Since the Data Retention Directive provided no objective criterion (the same also applying to the ZEKom-1) and because the fight against the most serious forms of crime covered practically all individuals in general, all electronic communication means and all traffic-related data, profound dissenting positions were expressed between the European Commission and the Member States in the Directive's implementation alone. As always, the Court of Justice of the EU (ECJ) had the final say in the dispute. In joined cases C-293/12 and C-594/12 Digital Rights Ireland and Seitlinger and Others, it ruled on 8 April 2014 that the Data Retention Directive pursues legitimate objectives (public interest and public safety) that it is otherwise appropriate in order to achieve those objectives. Nevertheless, in the opinion of the ECJ, the infringement on the fundamental right to privacy and protection of personal data is excessive. For this reason, the ECJ declared the Data Retention Directive invalid.

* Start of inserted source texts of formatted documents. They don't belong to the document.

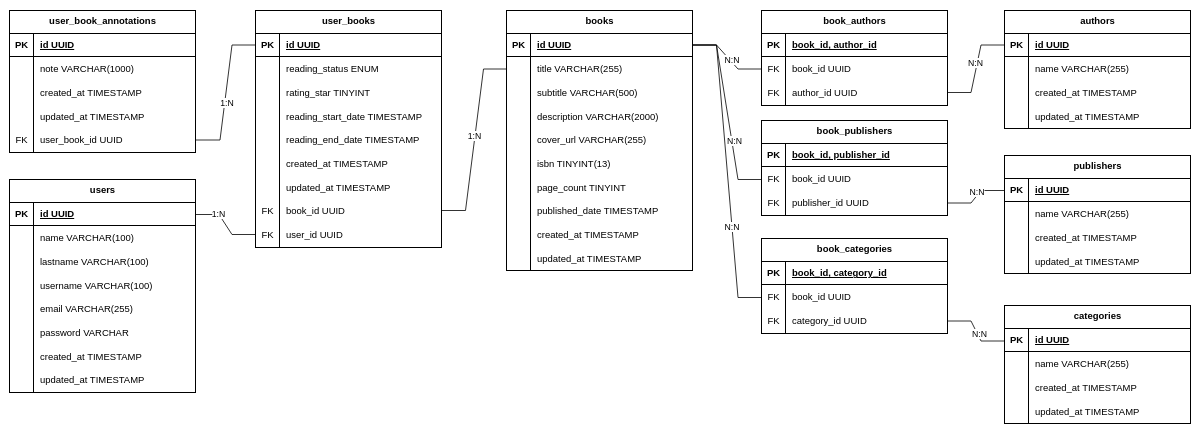
<!DOCTYPE html>
<html lang="en">
<head>
<meta charset="utf-8">
<title>Book database schema</title>
<style>
:root { --ink: #000; --paper: #fff; --row: 23.67px; }
* { box-sizing: border-box; margin: 0; padding: 0; }
html, body { width: 1200px; height: 433px; overflow: hidden; background: var(--paper); }
.diagram { position: relative; width: 1200px; height: 433px; color: var(--ink);
  font: 9.47px/1.2 "Liberation Sans", Arial, sans-serif; }
.links { position: absolute; inset: 0; fill: none; stroke: var(--ink); stroke-width: .8; }
.entity { position: absolute; left: var(--x); top: var(--y); width: 187px;
  background: var(--paper); border: 1px solid var(--ink); }
.entity h2 { height: var(--row); display: flex; align-items: center; justify-content: center;
  font-size: inherit; border-bottom: 1px solid var(--ink); margin-top: -1px; padding-bottom: 1px; }
.entity li { display: grid; grid-template-columns: 23px 1fr; height: var(--row); list-style: none; }
.entity li > * { display: flex; align-items: center; white-space: nowrap; }
.entity b, .entity i { justify-content: center; font-style: normal; }
.entity i { font-weight: 400; }
.entity span { border-left: 1px solid var(--ink); padding-left: 6px; }
.entity .primary { border-bottom: 1px solid var(--ink); }
.primary span { font-weight: 700; text-decoration: underline; }
.ratio { position: absolute; left: var(--x); top: var(--y); transform: translate(-50%, -50%);
  background: var(--paper); font-size: 8.68px; line-height: 10px; white-space: nowrap; }
</style>
</head>
<body>
<main class="diagram">
  <svg class="links" width="1200" height="433" viewBox="0 0 1200 433" aria-hidden="true">
    <polyline points="195,140 220,140 232,45 256,45"/>
    <polyline points="195,214.5 219,214.5 232,234.5 256,234.5"/>
    <polyline points="441,210.5 465.5,210.5 483.5,69 508,69"/>
    <polyline points="692,45 716.5,45 738,69 762,69"/>
    <polyline points="692,45 716.5,45 738,179.5 762,179.5"/>
    <polyline points="692,45 716.5,45 738,297.5 762,297.5"/>
    <polyline points="947,92.5 971,92.5 981,45 1005,45"/>
    <polyline points="947,203 971,203 981,190.5 1005,190.5"/>
    <polyline points="947,321 971,321 981,341 1005,341"/>
  </svg>

  <section class="entity" style="--x:9px;--y:10px">
    <h2>user_book_annotations</h2>
    <ul>
      <li class="primary"><b>PK</b><span>id UUID</span></li>
      <li><i></i><span>note VARCHAR(1000)</span></li>
      <li><i></i><span>created_at TIMESTAMP</span></li>
      <li><i></i><span>updated_at TIMESTAMP</span></li>
      <li><i>FK</i><span>user_book_id UUID</span></li>
    </ul>
  </section>

  <section class="entity" style="--x:9px;--y:179px">
    <h2>users</h2>
    <ul>
      <li class="primary"><b>PK</b><span>id UUID</span></li>
      <li><i></i><span>name VARCHAR(100)</span></li>
      <li><i></i><span>lastname VARCHAR(100)</span></li>
      <li><i></i><span>username VARCHAR(100)</span></li>
      <li><i></i><span>email VARCHAR(255)</span></li>
      <li><i></i><span>password VARCHAR</span></li>
      <li><i></i><span>created_at TIMESTAMP</span></li>
      <li><i></i><span>updated_at TIMESTAMP</span></li>
    </ul>
  </section>

  <section class="entity" style="--x:255px;--y:10px">
    <h2>user_books</h2>
    <ul>
      <li class="primary"><b>PK</b><span>id UUID</span></li>
      <li><i></i><span>reading_status ENUM</span></li>
      <li><i></i><span>rating_star TINYINT</span></li>
      <li><i></i><span>reading_start_date TIMESTAMP</span></li>
      <li><i></i><span>reading_end_date TIMESTAMP</span></li>
      <li><i></i><span>created_at TIMESTAMP</span></li>
      <li><i></i><span>updated_at TIMESTAMP</span></li>
      <li><i>FK</i><span>book_id UUID</span></li>
      <li><i>FK</i><span>user_id UUID</span></li>
    </ul>
  </section>

  <section class="entity" style="--x:506px;--y:10px">
    <h2>books</h2>
    <ul>
      <li class="primary"><b>PK</b><span>id UUID</span></li>
      <li><i></i><span>title VARCHAR(255)</span></li>
      <li><i></i><span>subtitle VARCHAR(500)</span></li>
      <li><i></i><span>description VARCHAR(2000)</span></li>
      <li><i></i><span>cover_url VARCHAR(255)</span></li>
      <li><i></i><span>isbn TINYINT(13)</span></li>
      <li><i></i><span>page_count TINYINT</span></li>
      <li><i></i><span>published_date TIMESTAMP</span></li>
      <li><i></i><span>created_at TIMESTAMP</span></li>
      <li><i></i><span>updated_at TIMESTAMP</span></li>
    </ul>
  </section>

  <section class="entity" style="--x:761px;--y:10px">
    <h2>book_authors</h2>
    <ul>
      <li class="primary"><b>PK</b><span>book_id, author_id</span></li>
      <li><i>FK</i><span>book_id UUID</span></li>
      <li><i>FK</i><span>author_id UUID</span></li>
    </ul>
  </section>

  <section class="entity" style="--x:761px;--y:120px">
    <h2>book_publishers</h2>
    <ul>
      <li class="primary"><b>PK</b><span>book_id, publisher_id</span></li>
      <li><i>FK</i><span>book_id UUID</span></li>
      <li><i>FK</i><span>publisher_id UUID</span></li>
    </ul>
  </section>

  <section class="entity" style="--x:761px;--y:238px">
    <h2>book_categories</h2>
    <ul>
      <li class="primary"><b>PK</b><span>book_id, category_id</span></li>
      <li><i>FK</i><span>book_id UUID</span></li>
      <li><i>FK</i><span>category_id UUID</span></li>
    </ul>
  </section>

  <section class="entity" style="--x:1004px;--y:10px">
    <h2>authors</h2>
    <ul>
      <li class="primary"><b>PK</b><span>id UUID</span></li>
      <li><i></i><span>name VARCHAR(255)</span></li>
      <li><i></i><span>created_at TIMESTAMP</span></li>
      <li><i></i><span>updated_at TIMESTAMP</span></li>
    </ul>
  </section>

  <section class="entity" style="--x:1004px;--y:155px">
    <h2>publishers</h2>
    <ul>
      <li class="primary"><b>PK</b><span>id UUID</span></li>
      <li><i></i><span>name VARCHAR(255)</span></li>
      <li><i></i><span>created_at TIMESTAMP</span></li>
      <li><i></i><span>updated_at TIMESTAMP</span></li>
    </ul>
  </section>

  <section class="entity" style="--x:1004px;--y:305px">
    <h2>categories</h2>
    <ul>
      <li class="primary"><b>PK</b><span>id UUID</span></li>
      <li><i></i><span>name VARCHAR(255)</span></li>
      <li><i></i><span>created_at TIMESTAMP</span></li>
      <li><i></i><span>updated_at TIMESTAMP</span></li>
    </ul>
  </section>

  <span class="ratio" style="--x:227px;--y:103px">1:N</span>
  <span class="ratio" style="--x:218.5px;--y:214px">1:N</span>
  <span class="ratio" style="--x:474.5px;--y:136px">1:N</span>
  <span class="ratio" style="--x:732px;--y:60px">N:N</span>
  <span class="ratio" style="--x:734.5px;--y:141px">N:N</span>
  <span class="ratio" style="--x:732px;--y:227px">N:N</span>
  <span class="ratio" style="--x:975.5px;--y:63px">N:N</span>
  <span class="ratio" style="--x:977px;--y:192px">N:N</span>
  <span class="ratio" style="--x:979.5px;--y:334px">N:N</span>
</main>
</body>
</html>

At the initiative of the Information Commissioner, the Constitutional Court of the Republic of Slovenia (Constitutional Court) repealed all the provisions of section XIII of the ZEKom-1 with the Constitutional Decision No U-I-65/13-19 of 3 July 2014, thereby following the ruling of the ECJ. The Constitutional Court stressed that such processing of data is an exceptionally invasive infringement upon the information privacy of the entire population, both in terms of the shear volume of the people and the nature of the data concerned. Therefore, without objective criteria for the storage of such data, such processing cannot be seen as necessary and does not satisfy the proportionality criterion in the narrower sense. It also brought attention to the pronounced risk of the data also being accessed by unauthorised persons or that the data could be used for unlawful purposes, while the sense of constant supervision for an individual which such measure causes was also noted. Unlike the Data Retention Directive, the ZEKom-1 even failed to limit the mandatory storage of traffic data only to specific (serious) criminal offences.
What implications will the annulment of the disputed provisions have? The provisions of Articles 162 through 169 of the ZEKom-1 were annulled retrospectively. As a result, the Constitutional Court ordered the immediate destruction of all stored data. However, since the Data Retention Directive nonetheless pursued a completely legitimate goal, we can expect the European Commission to soon begin drawing up a new draft directive, which in light of the judgements of the highest courts will be planned restrictively and limited to the most serious infringements on fundamental rights.